These latest wildfires come during a brutal year for California, burning just months after deadly blazes in the state’s wine country killed dozens of people and razed thousands of buildings. Wildfires need three things to start and spread — fuel, dry weather and an ignition source — and the fires this week had ready access to all three.
The fire’s fuel was a year in the making. After an epic, multiyear drought, California finally got the rain and snow it needed last winter, and that allowed vegetation to rebound. The hills turned green and the brush thickened. But as the weather turned dry, it created plentiful amounts of fuel, which are now feeding the wildfires.
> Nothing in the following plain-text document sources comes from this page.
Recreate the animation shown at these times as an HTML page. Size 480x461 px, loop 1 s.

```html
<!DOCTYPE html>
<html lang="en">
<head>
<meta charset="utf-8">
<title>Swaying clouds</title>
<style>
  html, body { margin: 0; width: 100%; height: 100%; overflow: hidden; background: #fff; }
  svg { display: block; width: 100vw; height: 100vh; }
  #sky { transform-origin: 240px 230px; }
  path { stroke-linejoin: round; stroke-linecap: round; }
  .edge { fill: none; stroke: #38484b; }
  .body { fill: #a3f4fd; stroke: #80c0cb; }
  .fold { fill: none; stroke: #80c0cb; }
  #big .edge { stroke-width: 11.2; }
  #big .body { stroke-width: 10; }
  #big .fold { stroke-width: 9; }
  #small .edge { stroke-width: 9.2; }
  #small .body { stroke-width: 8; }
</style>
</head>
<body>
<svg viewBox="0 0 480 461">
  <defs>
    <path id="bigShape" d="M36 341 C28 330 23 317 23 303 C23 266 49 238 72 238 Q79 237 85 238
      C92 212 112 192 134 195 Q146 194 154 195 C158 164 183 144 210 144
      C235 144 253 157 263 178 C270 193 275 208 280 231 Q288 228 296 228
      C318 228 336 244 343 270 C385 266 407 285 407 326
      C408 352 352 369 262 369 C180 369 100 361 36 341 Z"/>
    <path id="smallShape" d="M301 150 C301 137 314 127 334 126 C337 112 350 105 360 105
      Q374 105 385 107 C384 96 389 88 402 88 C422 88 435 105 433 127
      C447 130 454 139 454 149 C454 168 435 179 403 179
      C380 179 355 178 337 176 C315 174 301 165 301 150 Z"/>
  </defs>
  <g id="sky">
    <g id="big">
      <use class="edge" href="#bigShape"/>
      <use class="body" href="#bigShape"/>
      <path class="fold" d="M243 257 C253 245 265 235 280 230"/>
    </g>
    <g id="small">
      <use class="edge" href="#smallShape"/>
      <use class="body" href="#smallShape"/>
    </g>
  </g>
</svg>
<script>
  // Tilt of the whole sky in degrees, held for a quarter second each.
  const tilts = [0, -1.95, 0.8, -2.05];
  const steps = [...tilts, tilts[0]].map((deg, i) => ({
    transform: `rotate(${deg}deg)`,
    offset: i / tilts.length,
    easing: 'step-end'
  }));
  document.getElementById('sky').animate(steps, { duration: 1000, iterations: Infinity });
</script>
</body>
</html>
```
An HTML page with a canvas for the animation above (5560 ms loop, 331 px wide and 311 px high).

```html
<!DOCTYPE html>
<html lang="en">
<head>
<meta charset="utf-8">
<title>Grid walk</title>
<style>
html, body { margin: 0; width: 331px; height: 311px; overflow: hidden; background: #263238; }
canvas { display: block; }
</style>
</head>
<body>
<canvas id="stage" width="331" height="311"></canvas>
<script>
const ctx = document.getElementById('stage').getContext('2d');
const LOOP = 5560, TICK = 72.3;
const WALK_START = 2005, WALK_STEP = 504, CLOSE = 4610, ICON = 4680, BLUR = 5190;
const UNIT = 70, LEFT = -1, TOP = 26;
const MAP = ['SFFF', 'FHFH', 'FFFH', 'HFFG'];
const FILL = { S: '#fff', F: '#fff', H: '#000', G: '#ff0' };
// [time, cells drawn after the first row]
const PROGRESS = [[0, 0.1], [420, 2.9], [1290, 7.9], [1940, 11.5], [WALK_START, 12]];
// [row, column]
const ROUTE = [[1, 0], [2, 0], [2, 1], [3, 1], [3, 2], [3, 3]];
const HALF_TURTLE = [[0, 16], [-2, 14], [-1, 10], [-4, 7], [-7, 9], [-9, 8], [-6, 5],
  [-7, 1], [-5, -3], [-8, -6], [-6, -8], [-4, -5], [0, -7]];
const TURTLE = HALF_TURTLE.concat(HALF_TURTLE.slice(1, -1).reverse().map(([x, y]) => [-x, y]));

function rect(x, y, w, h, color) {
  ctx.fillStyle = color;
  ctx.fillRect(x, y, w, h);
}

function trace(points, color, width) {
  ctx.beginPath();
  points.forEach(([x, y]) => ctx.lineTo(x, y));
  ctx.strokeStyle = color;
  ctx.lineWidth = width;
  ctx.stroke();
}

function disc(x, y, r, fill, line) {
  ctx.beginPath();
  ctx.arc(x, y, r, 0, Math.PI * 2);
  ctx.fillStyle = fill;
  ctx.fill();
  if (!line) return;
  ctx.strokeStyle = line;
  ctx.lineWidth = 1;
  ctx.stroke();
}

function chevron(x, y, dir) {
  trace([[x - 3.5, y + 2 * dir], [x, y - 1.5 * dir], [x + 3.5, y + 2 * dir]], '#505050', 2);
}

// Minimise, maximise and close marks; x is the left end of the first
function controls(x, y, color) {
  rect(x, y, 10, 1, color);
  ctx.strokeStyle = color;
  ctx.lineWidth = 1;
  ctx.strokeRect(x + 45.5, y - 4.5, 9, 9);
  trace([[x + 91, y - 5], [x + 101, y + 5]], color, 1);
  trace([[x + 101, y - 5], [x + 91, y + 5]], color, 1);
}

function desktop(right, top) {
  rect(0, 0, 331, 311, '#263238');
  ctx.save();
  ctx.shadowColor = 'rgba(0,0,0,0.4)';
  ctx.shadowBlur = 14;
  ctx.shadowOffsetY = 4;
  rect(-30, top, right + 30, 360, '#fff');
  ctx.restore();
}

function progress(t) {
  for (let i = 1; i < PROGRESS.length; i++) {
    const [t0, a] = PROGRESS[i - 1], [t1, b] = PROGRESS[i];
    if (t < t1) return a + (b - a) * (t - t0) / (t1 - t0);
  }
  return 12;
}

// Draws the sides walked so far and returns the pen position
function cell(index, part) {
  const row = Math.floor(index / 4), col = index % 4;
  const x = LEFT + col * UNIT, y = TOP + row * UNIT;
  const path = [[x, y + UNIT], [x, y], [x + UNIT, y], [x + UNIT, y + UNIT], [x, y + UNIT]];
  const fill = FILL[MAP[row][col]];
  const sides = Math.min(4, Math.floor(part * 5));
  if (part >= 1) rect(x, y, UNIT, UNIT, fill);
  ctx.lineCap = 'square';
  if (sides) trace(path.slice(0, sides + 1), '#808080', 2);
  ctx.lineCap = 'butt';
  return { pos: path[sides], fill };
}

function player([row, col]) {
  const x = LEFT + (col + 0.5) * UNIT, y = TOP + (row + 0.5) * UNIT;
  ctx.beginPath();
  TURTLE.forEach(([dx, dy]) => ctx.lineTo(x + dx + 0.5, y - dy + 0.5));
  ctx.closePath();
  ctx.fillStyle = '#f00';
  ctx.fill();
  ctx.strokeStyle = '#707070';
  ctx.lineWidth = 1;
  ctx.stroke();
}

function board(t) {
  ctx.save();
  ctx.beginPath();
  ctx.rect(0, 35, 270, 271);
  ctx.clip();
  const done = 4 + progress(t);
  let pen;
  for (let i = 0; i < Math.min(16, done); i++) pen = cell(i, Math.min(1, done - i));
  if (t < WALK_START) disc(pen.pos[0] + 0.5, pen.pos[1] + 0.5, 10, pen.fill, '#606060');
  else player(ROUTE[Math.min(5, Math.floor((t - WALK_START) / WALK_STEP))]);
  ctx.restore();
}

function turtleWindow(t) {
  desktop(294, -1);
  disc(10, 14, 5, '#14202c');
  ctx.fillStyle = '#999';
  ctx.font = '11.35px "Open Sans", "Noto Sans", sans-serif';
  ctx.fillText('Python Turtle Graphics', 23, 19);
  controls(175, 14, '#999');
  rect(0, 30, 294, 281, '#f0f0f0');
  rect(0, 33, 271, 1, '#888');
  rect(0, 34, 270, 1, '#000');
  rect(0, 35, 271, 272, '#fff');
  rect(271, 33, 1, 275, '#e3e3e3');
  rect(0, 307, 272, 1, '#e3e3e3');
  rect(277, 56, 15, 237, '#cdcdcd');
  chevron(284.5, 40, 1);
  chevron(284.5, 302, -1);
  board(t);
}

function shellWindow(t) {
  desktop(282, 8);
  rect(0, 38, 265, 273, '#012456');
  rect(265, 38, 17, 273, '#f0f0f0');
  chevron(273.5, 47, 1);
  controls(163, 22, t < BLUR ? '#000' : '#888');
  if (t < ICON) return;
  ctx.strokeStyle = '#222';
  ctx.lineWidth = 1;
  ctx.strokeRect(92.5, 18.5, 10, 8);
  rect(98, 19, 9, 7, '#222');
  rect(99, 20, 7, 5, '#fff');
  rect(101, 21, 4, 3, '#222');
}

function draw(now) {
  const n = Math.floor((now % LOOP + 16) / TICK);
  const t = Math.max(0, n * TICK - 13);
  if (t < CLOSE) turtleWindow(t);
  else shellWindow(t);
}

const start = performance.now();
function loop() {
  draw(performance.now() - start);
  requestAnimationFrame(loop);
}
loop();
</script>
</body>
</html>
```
Cal Fire said it has moved resources from the northern part of the state to the south and prepared aircraft and fire equipment to respond. Tim Chavez with Cal Fire said a lack of rain in the region in recent months has made conditions particularly susceptible to a wildfire.
“This year … no rain came in September, October and November in Southern California. So we have incredibly desiccated dry fuels,” he said.
The National Weather Service said the risks could last through Friday, issuing “red flag” warnings of heightened fire risk for Los Angeles and Ventura counties through Friday. A combination of low humidity and surging winds could lead to “very rapid fire growth” and “extreme fire behavior,” the service warned.
Aerial images showed huge clouds of thick smoke billowing around the Los Angeles region.
Some people driven from their homes by the fires said they saw the danger that loomed.
“This is life in Southern California. This is where we live,” said Mark Gennaro, who was told his home of 12 years was destroyed. “I stand on that back hill and I see all that brush and I’m like, ‘Something’s gonna happen at some point.'”
Those who escaped the fires reported apocalyptic scenes at their homes and when they tried to leave.
“The trees within the complex were already on fire,” Lance Korthals, 66, who fled his apartment complex in Ventura. “I had to drive around the flames that were already flowing into the road.”
Gena Aguayo, 53, of Ventura, said she saw fire “coming down the mountain.” When Lorena Lara evacuated with her children on Tuesday morning after initially staying put, she said the wind was so strong it was blowing ashes into her home.
“I’ve never experienced something like that,” said Lara, 42. “Maybe in Santa Barbara, but we didn’t expect it here.”
Max Ufberg and Noah Smith in Ventura and Angela Fritz in Washington contributed to this report, which has been updated and will be updated throughout the day.
What happens when people live in areas where natural disasters can erupt
‘The night America burned’: The deadliest — and most overlooked — fire in U.S. history
This article was written by Eli Rosenberg and Mark Berman from The Washington Post and was legally licensed through the NewsCred publisher network. Please direct all licensing questions to firstname.lastname@example.org.